═════ Dataset extract ═════

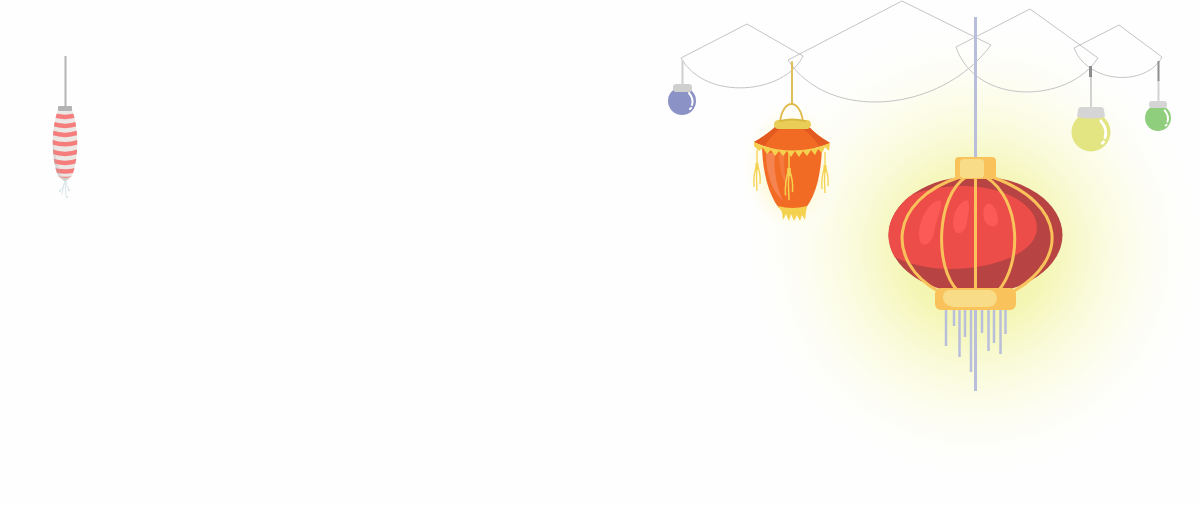
<!DOCTYPE html>
<html lang="en">
<head>
<meta charset="utf-8">
<title>Festival lanterns</title>
<style>
:root {
  --paper: #fefefe;
  --wire: #c4c4c6;
  --cord: #b9bedb;
  --cap: #d5d5d5;
  --red: #ec4d48;
  --red-dark: #b84343;
  --red-light: #fb5a57;
  --gold: #f9c25b;
  --gold-light: #f8dc87;
  --orange: #f26b25;
  --orange-dark: #e25a1f;
  --orange-light: #f58450;
  --fringe: #f4d24f;
  --brass: #e8cd57;
  --stripe: #f57e7c;
}
html, body { margin: 0; height: 100%; overflow: hidden; background: var(--paper); }
svg { display: block; width: 1200px; height: 505px; }
.line { fill: none; stroke-linecap: round; }
.wire { fill: none; stroke: var(--wire); stroke-width: 1; }
.ribs { fill: none; stroke: var(--gold); stroke-width: 3; }
.tassels { fill: none; stroke: var(--cord); stroke-width: 2.5; }
.threads { fill: none; stroke: var(--fringe); stroke-width: 1.3; }
</style>
</head>
<body>
<svg viewBox="0 0 1200 505" role="img" aria-label="Paper lanterns and coloured bulbs hanging from strings">
  <defs>
    <radialGradient id="glow">
      <stop offset="0" stop-color="#f0f29a"/>
      <stop offset=".3" stop-color="#f4f6b4"/>
      <stop offset=".5" stop-color="#f9fad4" stop-opacity=".9"/>
      <stop offset=".72" stop-color="#fdfdee" stop-opacity=".75"/>
      <stop offset="1" stop-color="#fefefe" stop-opacity="0"/>
    </radialGradient>
    <radialGradient id="small-glow">
      <stop offset="0" stop-color="#fbf3b8"/>
      <stop offset=".6" stop-color="#fdfae0" stop-opacity=".8"/>
      <stop offset="1" stop-color="#fefefe" stop-opacity="0"/>
    </radialGradient>
    <clipPath id="red-body"><ellipse cx="975.500" cy="235" rx="87" ry="59"/></clipPath>
    <clipPath id="striped-body"><path d="M58 110H72C79 128 79 158 72 176L65 181L58 176C51 158 51 128 58 110Z"/></clipPath>
    <g id="shine" fill="none" stroke="#fff" stroke-linecap="round">
      <path d="M7-8Q12-2 10 4" stroke-width="2"/>
      <path d="M9 7L8 8" stroke-width="2"/>
    </g>
    <g id="side-tassel" class="threads">
      <path d="M0 0V14M0 14Q-4 26-3 37M0 14Q-1 28 0 41M0 14Q4 24 3 34"/>
      <path d="M0 13V20" stroke-width="3"/>
    </g>
  </defs>

  <g id="glows">
    <circle cx="976" cy="250" r="235" fill="url(#glow)"/>
    <ellipse cx="791" cy="168" rx="52" ry="72" fill="url(#small-glow)"/>
  </g>

  <g id="garland" class="wire">
    <path d="M681 58L747 24L803 56C785 94 706 102 681 58Z"/>
    <path d="M788 60L902 1L991 45C940 114 828 122 788 60Z"/>
    <path d="M956 47L1030 9L1098 58C1068 104 976 106 956 47Z"/>
    <path d="M1074 48L1119 25L1162 57C1146 87 1088 84 1074 48Z"/>
  </g>

  <g id="bulbs">
    <g id="blue-bulb">
      <path d="M682.500 60V86" stroke="#cfcfcf" stroke-width="2"/>
      <circle cx="682" cy="101" r="14" fill="#8b92c5"/>
      <rect x="673" y="84" width="19" height="8" rx="3" fill="#cfcfcf"/>
      <use href="#shine" x="682" y="101"/>
    </g>
    <g id="yellow-bulb">
      <path d="M1091 76V110" stroke="#d2d2d2" stroke-width="2"/>
      <path d="M1090.500 66V77" stroke="#8d8d8d" stroke-width="3"/>
      <circle cx="1091" cy="132" r="19.500" fill="#e3e482"/>
      <path d="M1078 110Q1078 107 1082 107H1100Q1104 107 1104 110L1105 117Q1091 120 1077 117Z" fill="var(--cap)"/>
      <use href="#shine" transform="translate(1091 132) scale(1.400)"/>
    </g>
    <g id="green-bulb">
      <path d="M1158.500 80V102" stroke="#d2d2d2" stroke-width="2"/>
      <path d="M1158.500 61V81" stroke="#8d8d8d" stroke-width="2"/>
      <circle cx="1158" cy="118" r="13" fill="#8fce7c"/>
      <rect x="1149" y="101" width="18" height="7" rx="3" fill="var(--cap)"/>
      <use href="#shine" transform="translate(1158 118) scale(.95)"/>
    </g>
  </g>

  <g id="striped-lantern">
    <path d="M65.500 56V107" stroke="#b5b5b5" stroke-width="2"/>
    <g clip-path="url(#striped-body)">
      <rect x="50" y="106" width="30" height="78" fill="#ebe7e5"/>
      <g fill="none" stroke="var(--stripe)" stroke-width="4.500">
        <path d="M50 114Q65 120 80 114M50 123Q65 129 80 123M50 132Q65 138 80 132M50 141.500Q65 147 80 141.500M50 151Q65 157 80 151M50 160Q65 166 80 160M50 169Q65 174 80 169M50 177Q65 181 80 177"/>
      </g>
      <path d="M52 120Q53 160 64 181H50Z" fill="#aaa" opacity=".25"/>
    </g>
    <path d="M59 176Q65 180 71 176L66 181H64Z" fill="#d0d0cb"/>
    <rect x="58" y="106" width="14" height="5" rx="1" fill="#b3b3b3"/>
    <path class="line" d="M65 181Q64 187 60 191M65 181L66 196M66 181Q66 186 69 190M64 184L62 194" stroke="#d9e6e8" stroke-width="1"/>
    <g fill="#d3e2e5"><circle cx="60" cy="191" r="1"/><circle cx="67" cy="197" r="1"/><circle cx="69" cy="190" r="1"/></g>
  </g>

  <g id="orange-lantern">
    <path class="line" d="M792 62V104M780 122C783 98 800 98 803 122" stroke="#dfba48" stroke-width="1.800"/>
    <path d="M762 148H822C821 172 817 193 806 208H779C768 194 763 172 762 148Z" fill="var(--orange)"/>
    <path d="M766 153H775C773 170 777 188 783 201C771 190 766 172 766 153Z" fill="var(--orange-light)"/>
    <path d="M779 153H785C783 165 785 178 788 188C781 178 779 166 779 153Z" fill="var(--orange-light)" opacity=".6"/>
    <path d="M754 142C763 137 771 131 776 126H808C814 132 821 138 830 143C808 153 776 153 754 142Z" fill="var(--orange)"/>
    <path d="M754 142C763 137 771 131 776 126H785C776 131 770 137 765 146Z" fill="var(--orange-dark)"/>
    <path d="M808 126C814 132 821 138 830 143L819 146C814 138 808 132 800 127Z" fill="var(--orange-dark)"/>
    <path d="M754 142C776 153 808 153 830 143L829 151L825 147L822 153L818 149L815 155L811 150L807 156L803 151L799 157L795 151L791 157L787 151L783 156L779 151L775 156L771 150L767 154L763 148L759 151L754 146Z" fill="var(--fringe)"/>
    <rect x="774" y="120" width="37" height="9" rx="4.500" fill="var(--brass)"/>
    <path d="M780 121Q792 118 805 121" class="line" stroke="#d9b83f" stroke-width="2"/>
    <use href="#side-tassel" x="757" y="150"/>
    <use href="#side-tassel" x="825" y="152"/>
    <use href="#side-tassel" transform="translate(789 153) scale(1.150)"/>
    <path d="M778 206Q792 210 807 206L806 212L805 220L802 215L800 221L797 215L794 221L791 214L789 221L786 214L783 220L782 212Z" fill="var(--fringe)"/>
  </g>

  <g id="red-lantern">
    <g class="tassels">
      <path d="M946 308V346M954 308V326M959.500 308V357M965 308V337M971 308V372M982 308V333M988.500 308V351M994 308V343M1000.500 308V354M1005.500 308V334"/>
    </g>
    <path d="M975.500 17V158M975.500 308V391" stroke="var(--cord)" stroke-width="3"/>
    <ellipse cx="975.500" cy="235" rx="87" ry="59" fill="var(--red-dark)"/>
    <g clip-path="url(#red-body)">
      <path d="M880 250V225C890 195 930 186 965 186C1006 187 1037 205 1037 228C1036 255 990 269 950 269C925 269 902 262 889 254Z" fill="var(--red)"/>
      <g fill="var(--red-light)">
        <path d="M940 200C926 203 916 226 920 241C923 249 932 243 934 233C936 219 942 211 941 202Z"/>
        <path d="M967 200C958 202 951 216 954 229C957 237 965 233 967 223C968 214 971 204 967 200Z"/>
        <path d="M987 204C982 208 982 218 987 224C993 229 999 226 998 218C997 209 992 202 987 204Z"/>
      </g>
    </g>
    <g class="ribs">
      <path d="M960 177C888 200 886 262 938 291"/>
      <path d="M966 177C936 196 934 268 958 291"/>
      <path d="M975.500 177V291"/>
      <path d="M986 177C1022 200 1022 264 998 291"/>
      <path d="M992 177C1068 204 1068 260 1014 291"/>
    </g>
    <rect x="955" y="157" width="41" height="22" rx="4" fill="var(--gold)"/>
    <rect x="960" y="159" width="24" height="19" rx="4" fill="var(--gold-light)"/>
    <rect x="935" y="288" width="81" height="22" rx="6" fill="var(--gold)"/>
    <path d="M949 290H990Q997 292 997 299Q996 306 988 307H955Q943 306 943 297Q943 291 949 290Z" fill="var(--gold-light)"/>
  </g>
</svg>
</body>
</html>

═════

### Work request
Tally the lines above that include the word "wire"; answer with the total only.

### Answer to the problem
3